You need a transit pass to go to Patna

His mother and father are locked down in Simari, Madhubani. Mother calls and talks about the quarantine centres the panchayat is making. Father is not too happy for he can get no visitors. Mother talks of all the crazy WhatsApp messages she gets in the family group about the Tabhligi Jamaat. Then one morning, mother calls him. His father is breathing but not waking up and has to be taken to a hospital in Patna.

Three Borders – Meghalaya, Assam, Bengal, Bihar

He has been shutting his eyes when they point the gun. Temperature gun.

“I have to learn to keep my eyes open.” He texts her from the Assam-Bengal border. And the stench of a dead cow assails him. Highways calm him.

“Hope you don’t meet any migrants,” her voice sounds strained, “I can’t bear the images anymore.”

“Not here,” I mumble.

Red Zone

Near Naxalbari he finds demography returning home.

“Bees-pachees din,”, the man replies and pedals on towards Dhubri, Assam. From Noida, 1,624 km, my Google map informs.

He takes out the draft of the translation of Amitabh’s Hindi poem.

“Corona is deadly, but not a bloodthirsty oppressor. The poor thing does not even know that it can kill. It spreads but does not know how to murder like a lynch mob. It is not like the Home Minister. Not like the Delhi Police. Not like Rajan Gogoi. It has no philosophy like the RSS. It’s life merely of 14 days. Best of all, it does not differentiate between a Hindu and a Muslim. If someone wishes, even the poor can be saved from it.”  

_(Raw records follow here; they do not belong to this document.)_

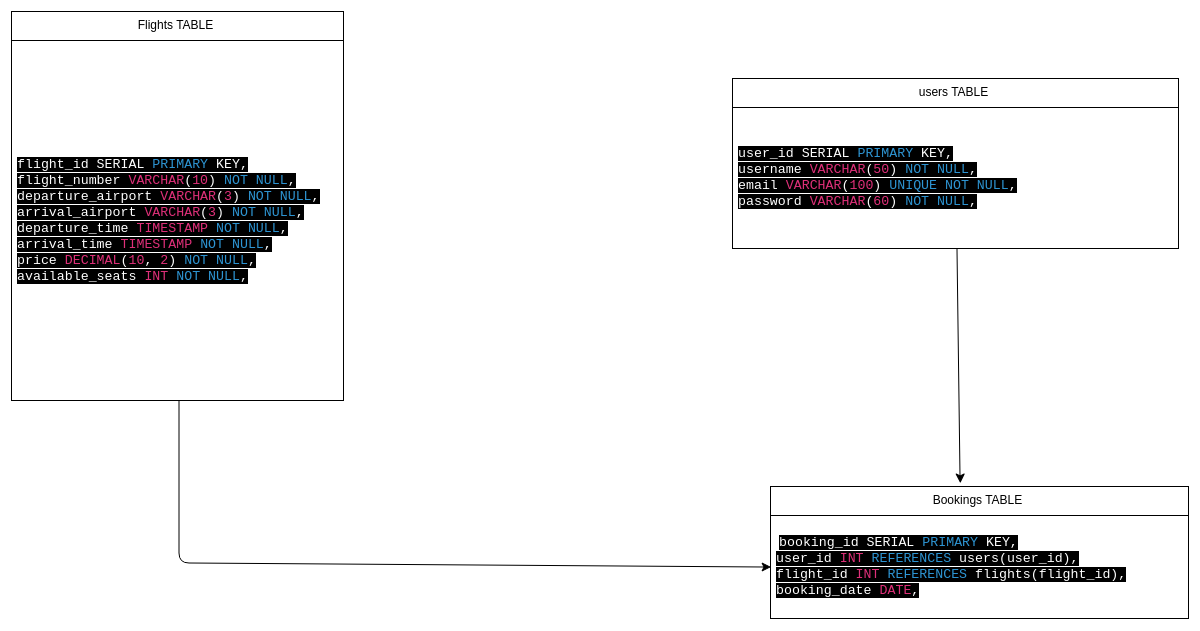
<!DOCTYPE html>
<html lang="en">
<head>
<meta charset="utf-8">
<title>Flight booking schema</title>
<style>
:root {
  --paper: #ffffff;
  --ink: #000000;
  --code-text: #ffffff;
  --keyword: #2e95d3;
  --type: #df3079;
}
* { box-sizing: border-box; margin: 0; padding: 0; }
html, body { width: 1200px; height: 631px; overflow: hidden; background: var(--paper); }
.diagram { position: relative; width: 1200px; height: 631px; overflow: hidden; }
.connectors { position: absolute; left: 0; top: 0; }
.entity {
  position: absolute;
  display: flex;
  flex-direction: column;
  border: 1px solid var(--ink);
  background: var(--paper);
}
.flights { left: 11px; top: 11px; width: 333px; height: 390px; }
.users { left: 732px; top: 78px; width: 447px; height: 171px; }
.bookings { left: 770px; top: 486px; width: 419px; height: 133px; }
.entity h2 {
  flex: none;
  height: 29px;
  padding-right: 4px;
  border-bottom: 1px solid var(--ink);
  font: 400 12px/27px "Liberation Sans", Arial, sans-serif;
  text-align: center;
  color: var(--ink);
}
.columns {
  flex: 1;
  display: flex;
  flex-direction: column;
  justify-content: center;
  padding-left: 5px;
  list-style: none;
  font: 13.27px/16px "Liberation Mono", "Courier New", monospace;
  white-space: nowrap;
}
.columns li { height: 16px; }
.columns code { font: inherit; background: var(--ink); color: var(--code-text); }
.columns .indent { padding-left: 3px; }
.columns b { font-weight: 400; color: var(--keyword); }
.columns i { font-style: normal; color: var(--type); }
</style>
</head>
<body>
<main class="diagram">
  <svg class="connectors" width="1200" height="631" viewBox="0 0 1200 631" aria-hidden="true">
    <defs>
      <path id="arrowhead" d="M0 0L-8 -4L-6 0L-8 4Z" fill="#000" stroke="#000" stroke-linejoin="round"/>
    </defs>
    <g fill="none" stroke="#000">
      <path d="M179 401V553Q179 563 189 563L764 567"/>
      <path d="M957 249L960 476"/>
    </g>
    <use href="#arrowhead" transform="translate(770 567)"/>
    <use href="#arrowhead" transform="translate(960.3 482) rotate(89)"/>
  </svg>

  <section class="entity flights">
    <h2>Flights TABLE</h2>
    <ul class="columns">
      <li><code>flight_id SERIAL <b>PRIMARY</b> KEY,</code></li>
      <li><code>flight_number <i>VARCHAR</i>(<i>10</i>) <b>NOT NULL</b>,</code></li>
      <li><code>departure_airport <i>VARCHAR</i>(<i>3</i>) <b>NOT NULL</b>,</code></li>
      <li><code>arrival_airport <i>VARCHAR</i>(<i>3</i>) <b>NOT NULL</b>,</code></li>
      <li><code>departure_time <i>TIMESTAMP</i> <b>NOT NULL</b>,</code></li>
      <li><code>arrival_time <i>TIMESTAMP</i> <b>NOT NULL</b>,</code></li>
      <li><code>price <i>DECIMAL</i>(<i>10</i>, <i>2</i>) <b>NOT NULL</b>,</code></li>
      <li><code>available_seats <i>INT</i> <b>NOT NULL</b>,</code></li>
    </ul>
  </section>

  <section class="entity users">
    <h2>users TABLE</h2>
    <ul class="columns">
      <li><code>user_id SERIAL <b>PRIMARY</b> KEY,</code></li>
      <li><code>username <i>VARCHAR</i>(<i>50</i>) <b>NOT NULL</b>,</code></li>
      <li><code>email <i>VARCHAR</i>(<i>100</i>) <b>UNIQUE</b> <b>NOT NULL</b>,</code></li>
      <li><code>password <i>VARCHAR</i>(<i>60</i>) <b>NOT NULL</b>,</code></li>
    </ul>
  </section>

  <section class="entity bookings">
    <h2>Bookings TABLE</h2>
    <ul class="columns">
      <li class="indent"><code>booking_id SERIAL <b>PRIMARY</b> KEY,</code></li>
      <li><code>user_id <i>INT</i> <b>REFERENCES</b> users(user_id),</code></li>
      <li><code>flight_id <i>INT</i> <b>REFERENCES</b> flights(flight_id),</code></li>
      <li><code>booking_date <i>DATE</i>,</code></li>
    </ul>
  </section>
</main>
</body>
</html>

They hold hands and all he can think of is whether his mother has sanitised her hands. She looks at him sadly.

He tells them of the never-ending walk on the hospital bypass he sees everyday.

What hides in their bag?
Three coins and seven tears.
Eleven deaths, half a joke,
A stolen kiss,
Two yellowing mineral water bottles.
At the border,
Police confiscates their anger
And some good people
Pack a shroud
Washed and smelling fresh.

Every step
A border
Every breath
A hunger
Every sweat
A corpse
Every call
An abattoir
Every road
A home

ICU is on the fifth floor. He wheels out his father and they watch the monsoon come to Patna. He tell his father to remember Shillong rains and they smile.

And He Flies Back


“So marvellous sounds that which I have now to relate, that, had not many, and I among them, observed it with their own eyes, I had hardly dared to credit it, much less to set it down in writing, though I had had it from the lips of a credible witness… Whereof my own eyes (as I said a little before) had cognisance, one day among others, by the following experience.”

from The Decameron (1353) by Boccaccio

And he wants to go home.

Tarun Bhartiya is a picturemaker, poet and political activist based in Shillong. This article first appeared on his blog.